The long-term behaviour of butt fusion welds in polyethylene pipeline systems
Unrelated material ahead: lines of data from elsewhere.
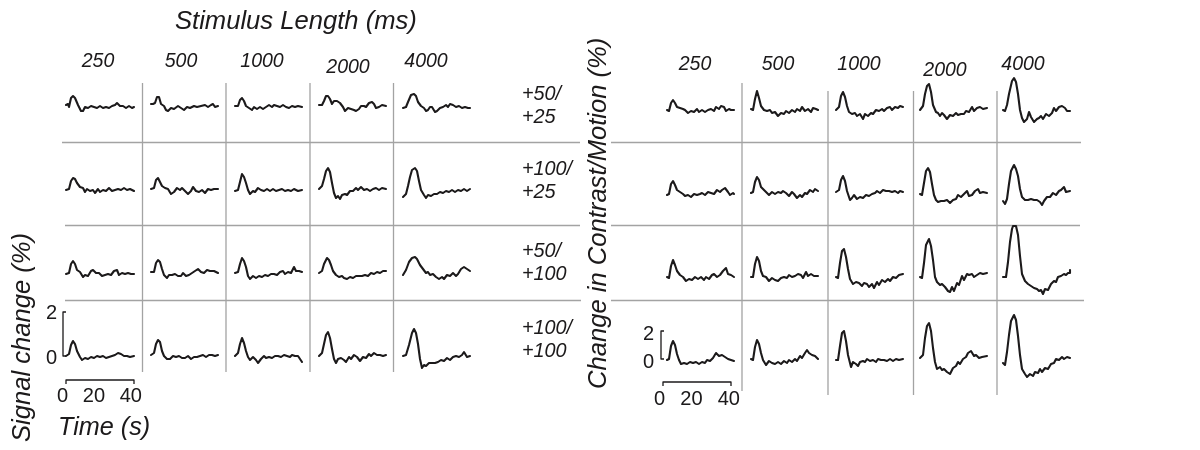
<!DOCTYPE html>
<html lang="en">
<head>
<meta charset="utf-8">
<title>Signal change by stimulus length</title>
<style>
:root { --ink: #1c1a1b; --rule: #a3a3a3; --paper: #fff; }
* { box-sizing: border-box; margin: 0; padding: 0; }
html, body { width: 1200px; height: 450px; overflow: hidden; background: var(--paper); }
.figure { position: relative; width: 1200px; height: 450px; color: var(--ink); font-family: "Liberation Sans", Arial, sans-serif; }
.plots { position: absolute; inset: 0; }
.rules { stroke: var(--rule); stroke-width: 1.3; fill: none; }
.traces, .scales { stroke: var(--ink); fill: none; stroke-linejoin: round; }
.traces { stroke-width: 2.1; stroke-linecap: round; }
.scales { stroke-width: 1.3; }
.title { position: absolute; font-size: 25.6px; font-weight: 400; font-style: italic; line-height: 30px; white-space: nowrap; }
.title-length { left: 175px; top: 5px; }
.title-time { left: 58px; top: 411px; font-size: 25.2px; }
.title-side { transform-origin: 0 0; transform: rotate(-90deg); }
.title-signal { left: 6px; top: 442px; }
.title-change { left: 582px; top: 389px; }
.lengths { position: absolute; display: grid; grid-template-columns: 82px 84px 78px 94px 62px; font-size: 19.5px; font-style: italic; line-height: 24px; text-align: center; list-style: none; }
.lengths-left { left: 57px; top: 48px; }
.lengths-right { left: 654px; top: 51px; }
.lengths .low { padding-top: 6px; }
.conditions { position: absolute; left: 522px; top: 82px; display: grid; grid-template-rows: 75px 82px 77px 46px; font-size: 19.8px; font-style: italic; line-height: 23px; list-style: none; }
.ticks { position: absolute; display: flex; justify-content: space-between; font-size: 20px; line-height: 24px; }
.ticks-y { flex-direction: column; }
.signal-left { left: 46px; top: 300px; height: 69px; }
.signal-right { left: 643px; top: 321px; height: 52px; }
.time-left { left: 57px; top: 383px; width: 85px; }
.time-right { left: 654px; top: 386px; width: 86px; }
</style>
</head>
<body>
<main class="figure">
<svg class="plots" width="1200" height="450" viewBox="0 0 1200 450" role="img" aria-label="Two grids of response curves, five stimulus lengths by four changes in contrast and motion">
  <g class="rules">
    <path d="M142.5 83V372M226 83V372M310 83V372M393.5 83V372M62 142.5H580M65 225.5H580M65 300.5H581"/>
    <path d="M742 83V391M828 91V395M913.5 91V395M997 91V395M611 142.5H1081M611 225.5H1080M611 300.5H1084"/>
  </g>
  <g class="scales">
    <path d="M66 312H63V356H66M66 384V380H134V384"/>
    <path d="M664 331H661V359H664M663 386V382H731V386"/>
  </g>
  <g class="traces">
    <g id="left-50-25" transform="translate(66 107)">
      <path d="M0-2 2-3 3 0 5-9 7-11 9-9 12-2 15 4 17 4 19 0 22 1 25-1 28 0 31 1 34-1 37 1 40 0 43 1 46-1 49-2 51-4 54-1 57-1 60 1 63-1 66 1 68 0"/>
      <path transform="translate(85)" d="M0-3 2-3 4-4 6-10 8-10 10-3 13-1 15 3 17 4 20 1 23 2 27-1 30 1 33 3 36 0 39 1 43-1 46 0 50-1 54-2 57 0 60-2 62-3 64 0 67-1"/>
      <path transform="translate(169)" d="M0-1 3-1 5-7 7-9 9-6 11-1 14 1 17 3 19 0 22 2 25 0 28 2 31 0 34-2 37 0 39-2 42-1 45 0 48-2 51 0 54 1 57-1 60 0 63-1 67 0"/>
      <path transform="translate(253)" d="M0-2 3-2 5-6 7-11 9-11 11-8 13-3 15-6 18-6 21-4 24 0 26 4 29 1 32 2 35 3 37 4 40 2 42-1 45-1 47 0 50-4 53-5 55-3 57 1 60 0 63-2 67-1"/>
      <path transform="translate(337)" d="M0 1 3 0 5-5 8-12 11-13 13-11 15-5 18-1 21 1 23 4 25 3 27 0 29 0 32 5 34 4 37 1 40 0 43-2 45 0 47-3 50-2 53 0 56-1 59 1 62 0 65 1 67 1"/>
    </g>
    <g id="left-100-25" transform="translate(66 191)">
      <path d="M0-1 3-2 5-10 7-13 9-12 11-8 14-4 17-3 19 1 21-2 24 0 27-1 29 2 32-2 34 1 37-1 40 0 43-3 46 0 49-1 52-2 55-1 58-3 61-1 64-2 68 0"/>
      <path transform="translate(85)" d="M0-2 3-3 5-11 7-13 9-9 11-5 14-3 17-2 20 3 23 1 26-3 29-1 31-3 34 0 37 3 40 0 42-4 45 0 48 1 51-1 54 2 57-2 60-1 63-2 67-2"/>
      <path transform="translate(169)" d="M0 0 3-1 5-9 7-17 9-14 11-8 13-1 15 3 18 0 20 1 23-3 26-1 29 0 32-2 35 0 38-2 41 0 44-1 47-2 50 0 53-1 56 0 59-2 63 0 67-1"/>
      <path transform="translate(253)" d="M0-2 3-5 5-12 7-20 9-23 11-19 13-8 15 2 17 7 19 5 21 8 23 4 26 3 28 4 31 0 34 0 37-3 39-1 42-4 45-1 48-2 51 0 54-2 57-3 60-1 63-3 67-2"/>
      <path transform="translate(337)" d="M0 6 3 3 5-5 7-14 9-21 12-23 14-20 16-10 18-1 21 4 23 7 25 4 28 5 31 3 34 3 37 1 40 2 43 0 46 1 49-1 52 1 55-1 58 0 61-2 64 0 67-2"/>
    </g>
    <g id="left-50-100" transform="translate(66 273)">
      <path d="M0 1 3 0 5-9 7-12 9-9 11-3 14-1 17 4 19 2 22 3 25-2 27-3 30 0 33 0 36 3 39 2 42 1 45 2 48-2 51-3 53 2 56 0 59 1 62 0 65 1 68 1"/>
      <path transform="translate(85)" d="M0-1 3-1 5-10 7-13 9-11 11-4 13 2 16 5 18 2 21 2 24 1 27 3 30 3 32 0 35 3 38 2 41 0 44-2 47-4 50-1 53 0 56-3 59-2 63-2 67 0"/>
      <path transform="translate(169)" d="M0 0 3-1 5-9 7-15 9-12 11-6 13 3 15 6 18 3 21 5 24 3 27 4 30 2 33 3 36 1 39 1 42 2 45-1 48-2 50 1 53-1 56 0 59-6 61-2 64-2 67-1"/>
      <path transform="translate(253)" d="M0 0 3-2 5-9 8-15 10-13 12-8 14-2 17 2 20 4 23 3 25 5 28 6 31 4 34 5 37 3 40 3 43 3 46 2 49 3 52 0 55 1 58-1 61 0 64-2 67-2"/>
      <path transform="translate(337)" d="M0 2 3-3 6-11 9-15 12-16 14-14 17-8 20-4 23 0 25-1 27 2 30 1 33 4 36 6 39 4 41 6 44 2 47 3 50 0 53 3 55 1 58-4 61-6 64-4 67-2"/>
    </g>
    <g id="left-100-100" transform="translate(66 356)">
      <path d="M0 0 3-2 5-11 7-15 9-12 11-5 14 1 16 4 19 2 22 3 25 1 28 2 31 0 34 1 37 0 40 2 43 1 46 0 49-1 52-3 55-2 58 0 61 0 64 1 68 0"/>
      <path transform="translate(85)" d="M0-1 3-3 5-12 7-16 9-14 11-5 13 0 16 3 19 3 22 0 25 1 28 0 31 2 34 2 37 0 40 3 43 1 46 1 49 0 52-1 55 1 58-1 61-1 64 0 67-1"/>
      <path transform="translate(169)" d="M0 0 3-3 5-12 7-18 9-13 11-5 13 1 15 4 18 1 21 4 23 7 26 3 29 0 31 2 34 1 37 2 40 0 43 0 46 1 49-1 52 0 55 1 57-1 60 0 63 0 67 6"/>
      <path transform="translate(253)" d="M0 0 3-3 5-12 7-21 9-24 11-18 13-7 15 3 17 7 19 3 22 2 25 4 27 6 30 1 32 3 35-1 38 1 41 5 44 1 47 2 50-2 52 0 55-3 58-1 61-1 64 0 67-1"/>
      <path transform="translate(337)" d="M0 0 3-1 6-11 9-23 11-27 13-23 15-12 17 3 19 12 21 9 23 10 26 7 29 7 32 7 35 6 38 4 41 5 44 2 47 4 50 1 53 0 56 1 59-1 61-4 64 1 67 0"/>
    </g>
    <g id="right-50-25" transform="translate(667 110)">
      <path d="M0 0 2 1 4-7 6-10 8-7 10-3 13-2 16-1 18 0 21 3 24 1 27 2 30-1 32 2 35 0 38 2 41 0 44-1 47 1 49-3 52-1 54-4 57-3 59 1 62-1 64 0 67 0"/>
      <path transform="translate(84)" d="M0-1 2 0 4-11 6-19 8-12 10-4 13 0 16 1 19 0 21 3 24 2 27 6 30 3 33 4 35 1 38 3 41 0 44 2 46-1 49 1 51-3 54 1 57-1 60 2 62-2 65-1 67 0"/>
      <path transform="translate(169)" d="M0 0 3-3 5-14 7-18 9-13 11-4 13 2 16 4 19 3 21 6 24 4 27 9 29 4 32 6 35 3 37 4 40 0 43 1 46-1 48 1 51-2 54-3 56 0 59-3 62-2 64-4 67-3"/>
      <path transform="translate(253)" d="M0 0 3-4 5-16 7-24 9-26 11-18 13-5 16 2 18 3 20 6 22 3 24 5 27 9 30 5 33 6 36 3 38 5 41 4 44 4 46 1 49 2 52-3 54 1 57-2 60-3 63-1 67-2"/>
      <path transform="translate(336)" d="M0 0 2 1 4-5 6-16 9-29 11-32 13-28 15-16 17 0 19 8 21 12 24 9 26 2 28 7 31 12 34 9 36 8 38 6 40 9 43 4 46 6 49 3 51-2 53 1 56-3 59-4 62-2 64 1 67 1"/>
    </g>
    <g id="right-100-25" transform="translate(667 194)">
      <path d="M0 1 2 0 4-10 6-13 8-9 10-4 13-2 16 0 18 2 21 1 24 3 27 0 30 1 33 0 35-1 38 1 41-2 44-1 47 0 50-4 53-2 55-4 58-6 61-2 63 1 66-1 67 0"/>
      <path transform="translate(84)" d="M0-1 2-2 4-12 6-17 8-14 10-7 13-4 16-1 18 1 21-2 24 0 27-2 30-1 32-3 35-1 38 2 41-2 43 0 46 4 49 1 51 3 54-1 56 0 59-4 62-2 64-5 67-3"/>
      <path transform="translate(169)" d="M0-2 3-4 5-14 7-18 9-13 11-3 14 6 16 4 18 1 21 5 24 3 27 4 30 1 33 2 36 0 39-1 41-3 44-1 47-4 50-3 53-3 56-2 59-3 62-1 64-3 67-2"/>
      <path transform="translate(253)" d="M0 0 2 1 4-11 6-23 8-26 10-22 12-10 14 1 16 6 18 8 21 7 24 7 27 6 30 9 33 6 36 5 38 1 41 3 44 0 47-3 49 2 52 1 55-3 58-5 60-1 63-2 67-1"/>
      <path transform="translate(336)" d="M0 7 2 10 4 5 6-10 8-23 11-29 13-25 15-18 17-5 19 3 22 6 25 6 28 5 31 6 34 6 37 8 39 11 41 7 44 3 47 3 50-1 53 1 56-3 58-4 61-7 63-2 67-3"/>
    </g>
    <g id="right-50-100" transform="translate(667 277)">
      <path d="M0 0 2 1 4-11 6-17 8-12 10-6 13-2 16 0 19 4 22 2 25 3 28 0 31 2 34 0 37 3 39 0 42 2 45-2 47-3 50 0 53-2 56-6 59-9 61-3 64-2 67 0"/>
      <path transform="translate(84)" d="M0 0 2 0 4-13 6-20 8-16 10-6 12-1 15 0 18 4 21 1 24 3 27 4 30 1 33 0 36 1 38-2 41 0 44-1 47-3 50-2 52 1 55-5 57-1 60-3 63-1 67-1"/>
      <path transform="translate(169)" d="M0 0 2 1 4-14 6-26 8-28 10-20 12-8 14 2 17 7 20 5 23 6 26 9 28 6 31 7 33 10 36 7 38 11 41 5 43 8 46 3 49 5 52 2 54 4 57 0 60 1 63-2 67-3"/>
      <path transform="translate(253)" d="M0 0 2 1 4-14 6-32 9-38 11-31 13-17 15 0 17 5 20 8 22 7 25 10 28 14 30 15 32 10 34 14 37 6 39 8 42-1 44 3 47-3 49-2 52-3 54 0 57-2 60-4 63-3 67-4"/>
      <path transform="translate(336)" d="M0 0 3 0 5-15 7-35 9-48 10-51 13-51 15-42 17-21 19-3 22 4 25 7 28 9 31 11 34 12 36 14 38 13 40 17 42 12 45 13 48 7 51 4 53 5 55 0 58-1 61-3 63-2 65-4 67-4 67-7"/>
    </g>
    <g id="right-100-100" transform="translate(667 360)">
      <path d="M0 0 2-1 4-14 6-19 8-15 10-6 12 0 14 4 17 3 20 4 23 2 26 3 29 2 32 4 35 2 38 3 40 0 43 1 46-2 49-7 52-4 55-5 58-3 61-1 64 0 67 1"/>
      <path transform="translate(84)" d="M0-1 2 0 4-13 6-20 8-16 10-7 12 0 15 5 18 1 21 3 24 4 27 2 30 4 33 1 36 3 38 0 41 2 44-1 46 1 49-4 51-2 54-7 56-10 58-7 61-5 64-4 67-1"/>
      <path transform="translate(169)" d="M0 0 2 0 4-14 6-27 8-29 10-19 12-5 15 7 17 2 20 4 22 6 24 2 27 1 29 2 31-1 34 1 37 0 40 2 42-1 45 0 48 0 51 1 54-1 57 1 60-1 63 0 67-1"/>
      <path transform="translate(253)" d="M0-2 3-5 5-22 7-34 9-37 11-29 13-12 15 2 17 9 20 7 22 10 24 9 27 12 30 14 33 8 36 6 38 2 40 4 43-1 46-3 48-7 51-9 54-4 56-5 59-2 62-3 67-4"/>
      <path transform="translate(336)" d="M0 3 2 5 4-8 6-25 8-39 11-45 13-40 15-24 17-5 19 9 22 14 24 17 27 14 30 16 32 12 35 13 37 9 39 12 42 8 45 9 48 4 51 3 53-1 56 0 59-3 61-1 64-3 67-2"/>
    </g>
  </g>
</svg>

<h1 class="title title-length">Stimulus Length (ms)</h1>
<p class="title title-side title-signal">Signal change (%)</p>
<p class="title title-side title-change">Change in Contrast/Motion (%)</p>
<p class="title title-time">Time (s)</p>

<ul class="lengths lengths-left"><li>250</li><li>500</li><li>1000</li><li class="low">2000</li><li>4000</li></ul>
<ul class="lengths lengths-right"><li>250</li><li>500</li><li>1000</li><li class="low">2000</li><li>4000</li></ul>

<ul class="conditions">
  <li>+50/<br>+25</li>
  <li>+100/<br>+25</li>
  <li>+50/<br>+100</li>
  <li>+100/<br>+100</li>
</ul>

<div class="ticks ticks-y signal-left"><span>2</span><span>0</span></div>
<div class="ticks ticks-y signal-right"><span>2</span><span>0</span></div>
<div class="ticks time-left"><span>0</span><span>20</span><span>40</span></div>
<div class="ticks time-right"><span>0</span><span>20</span><span>40</span></div>
</main>
</body>
</html>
The objective of the study was to examine factors that influence the strength of butt welds and gain an understanding of the process of failure. The study was divided into several sectors. The first and primary part of the programme was to determine the extent to which the pipe system's long-term strength under both internal fluctuating and constant pressure is reduced by the presence of axially misaligned butt welds. The second objective was to examine fracture initiation sites and crack propagation paths of the failed aligned and misaligned butt welded samples in relation to the melt flow zone and the weld bead in order to establish the cause of failure. Finally the project considered the influence of selected welding parameters on the fatigue performance of aligned butt fusion welds and an investigation into the influence of elevated temperature (79°C) testing technique on the basic material's properties. Fatigue and stress-rupture lifetimes were found to decrease significantly with increasing axial misalignment at the butt fusion weld in 63,90 and 125mm MDPE pipe systems at 79°C in a water environment. In the butt fusion weld having axial misalignment of 20 per cent of the wall thickness and above, the reduction in the fatigue and stress-rupture lifetime was greater than 50 per cent compared to the aligned weld. It was not clear whether there is a pipe size effect or not; there was no marked change in the fatigue performance of misaligned butt welds for the three pipe diameters examined. However, the fatigue performance of the aligned butt welds in 90 and 125mm was noticeably better compared to 63mm pipe systems. The stress rupture performance of misaligned butt welds in 90 and 125mm MDPE pipes was more than halved compared to those in 63mm pipe systems. Both the fatigue and stress rupture performance of misaligned butt welds could be explained in terms of amplified axial stress and in general, the Ory expression for evaluating the increase in axial stress due to misalignment appears to be valid. The temperature dependence of the fatigue performance of aligned and misaligned butt fusion welds in 63 and 90mm MDPE pipe systems suggests that if continuous internal fluctuating pressure under the conditions examined is maintained, then the butt fusion welds with axial misalignment of below 10 per cent of the wall thickness may well meet the design lifetime of 50 years at the service termperature. Under stress-rupture conditions, all the misaligned butt welds considered in the three pipe diameters surpassed the minimum specified requirement of 170 hours at 79°C. The fatigue was the most aggresive condition of the two for minor misalignment. Examination of the circumferential butt weld failures revealed that the crack invariably initiated from the notch located at the inner weld bead and no preferred crack propagation path was taken in relation to the melt flow zone. It was proved that the notch was responsible for the observed circumferential failure of aligned butt welds in 63mm MDPE pipes by testing these butt fusion welds where the internal weld bead was machined off. The failure site for the internal weld bead machined off sample was in the pipe remote from the weld inferring that the material in the melt flow zone does not constitute any weakness. The effect of elevated temperature (79°C) testing in 63mm HDPE pipe was found to increase the density (and crystallinity) signifying a slow annealing process in the material. However, the changes in these parameters were not of sufficient scale to strongly influence the performance. The main effect of elevated temperature testing in water environment appears to be the extraction of stabiliser from the base polymer as was indicated by the rapid decrease in oxidation induction time with the ageing times.